The votes are in: Starbucks workers at at least one store in Buffalo, New York have voted to form a union. Around 111 eligible workers from three stores in the Buffalo area have cast their votes to decide whether to form a bargaining unit with Workers United, an affiliate of the Service Employees International Union (SEIU).
The three stores in Buffalo filed for their elections back in August, following in the footsteps of their Canadian coworkers at a Starbucks location in Victoria, British Columbia, who ratified their first contract in July, and Chilean Starbucks workers who have been organizing, with the IWW, since 2009. The Buffalo workers at the Elmwood location, the first workplace to have its votes counted, are the first Starbucks employees in the United States to unionize, paving the way for their coworkers at 8,000 other Starbucks locations in the United States. A second Buffalo location, the Camp Road store, voted to reject unionization. The third, at Cheektowaga, voted 13-9 against the union effort, but several of those ballots are being challenged by Workers United and the final result will not be available until an NLRB ruling at a later date. Already, three more stores in Buffalo and one store in Mesa, Arizona have filed for elections of their own.
The Buffalo workers are unionizing in order to have a say over their working conditions, citing understaffing, pitiful wages, a lack of sick days (in the midst of a global pandemic), and difficult hours. Since August, the Starbucks workers in Buffalo have endured endless union-busting tactics, including threats, intimidation, and surveillance in response to their unionization efforts. Starbucks executives pulled out all the stops to attempt to make the workers change their minds, including sending upper-level management (like the COO, John Culver) into the stores to deliver anti-union presentations, watch over the workers, and in the case of former CEO Howard Schultz, give a speech comparing Starbucks workers to Holocaust victims who needed to “share” in order to survive. The company, likely in an attempt to mollify agitated workers in Buffalo and around the country and encourage them not to fight for their right to collective bargaining, announced they would raise minimum pay across the country to $15 an hour (and up to $23). No mention, of course, has been made of the fact that most of the Starbucks workers voting to unionize make under $25,000 annually, while Starbucks President Kevin Johnson made $14.7 million in salary and stock last year alone.
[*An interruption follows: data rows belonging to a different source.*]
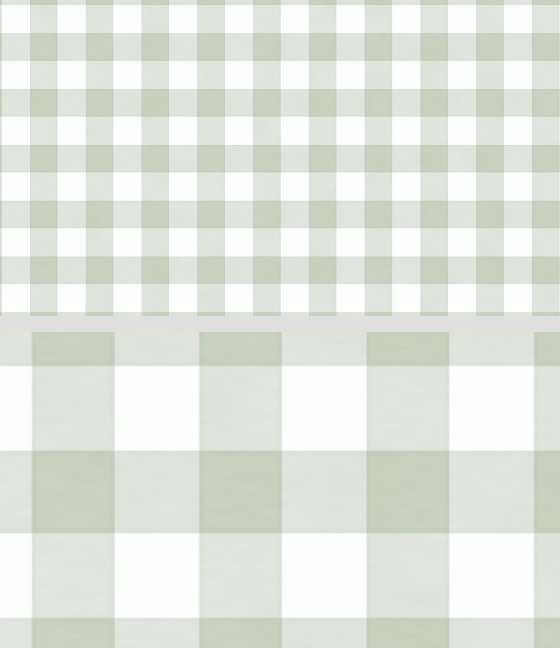
Top: the whole. Bottom: its middle third, enlarged.
Reproduce this pattern procedurally as a WebGL 1 fragment shader.

```glsl
precision highp float;

uniform vec2 u_resolution;

float hash(vec2 p) {
  p = fract(p * vec2(0.1031, 0.1137));
  p += dot(p, p.yx + 33.33);
  return fract((p.x + p.y) * p.x * 7.13);
}

float valueNoise(vec2 p) {
  vec2 i = floor(p);
  vec2 f = fract(p);
  f = f * f * (3.0 - 2.0 * f);
  float low = mix(hash(i), hash(i + vec2(1.0, 0.0)), f.x);
  float high = mix(hash(i + vec2(0.0, 1.0)), hash(i + 1.0), f.x);
  return mix(low, high, f.y);
}

void main() {
  // One unit is one repeat of the check
  vec2 cell = gl_FragCoord.xy / u_resolution.y * 5.665 - vec2(0.284, 0.321);
  float soft = max(0.5 * 5.665 / u_resolution.y, 0.008);

  // Signed distance to the vertical (x) and horizontal (y) bands
  vec2 edge = abs(fract(cell) - 0.5) - 0.2475;
  vec2 band = 1.0 - smoothstep(-soft, soft, edge);
  float crossing = band.x * band.y;
  float cover = max(band.x, band.y);

  vec3 white = vec3(0.992, 1.0, 0.992);
  vec3 paleSage = vec3(0.878, 0.894, 0.860);
  vec3 sage = vec3(0.783, 0.820, 0.748);
  vec3 color = mix(white, paleSage, cover);
  color = mix(color, sage, crossing);

  // Slightly darker selvedge just inside each band
  vec2 rim = 1.0 - smoothstep(0.0, 0.022, abs(edge + 0.012));
  color -= 0.014 * max(rim.x, rim.y) * cover;

  // Uneven dye and a faint fine weave
  float dye = valueNoise(cell * 2.3 + 20.0) - 0.5;
  float weave = valueNoise(cell * vec2(12.0, 36.0) + 70.0) - 0.5;
  color += cover * (dye * vec3(0.016, 0.008, 0.020) + weave * 0.012);

  gl_FragColor = vec4(color, 1.0);
}
```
As millions of workers quit their jobs around the country and thousands of workers remain on strike, it is clear that the working class is increasingly fed up with attacks on working conditions and low wages. The unionization vote in Buffalo is an encouraging example of how the working class can fight back, organized and unified, to demand what they deserve.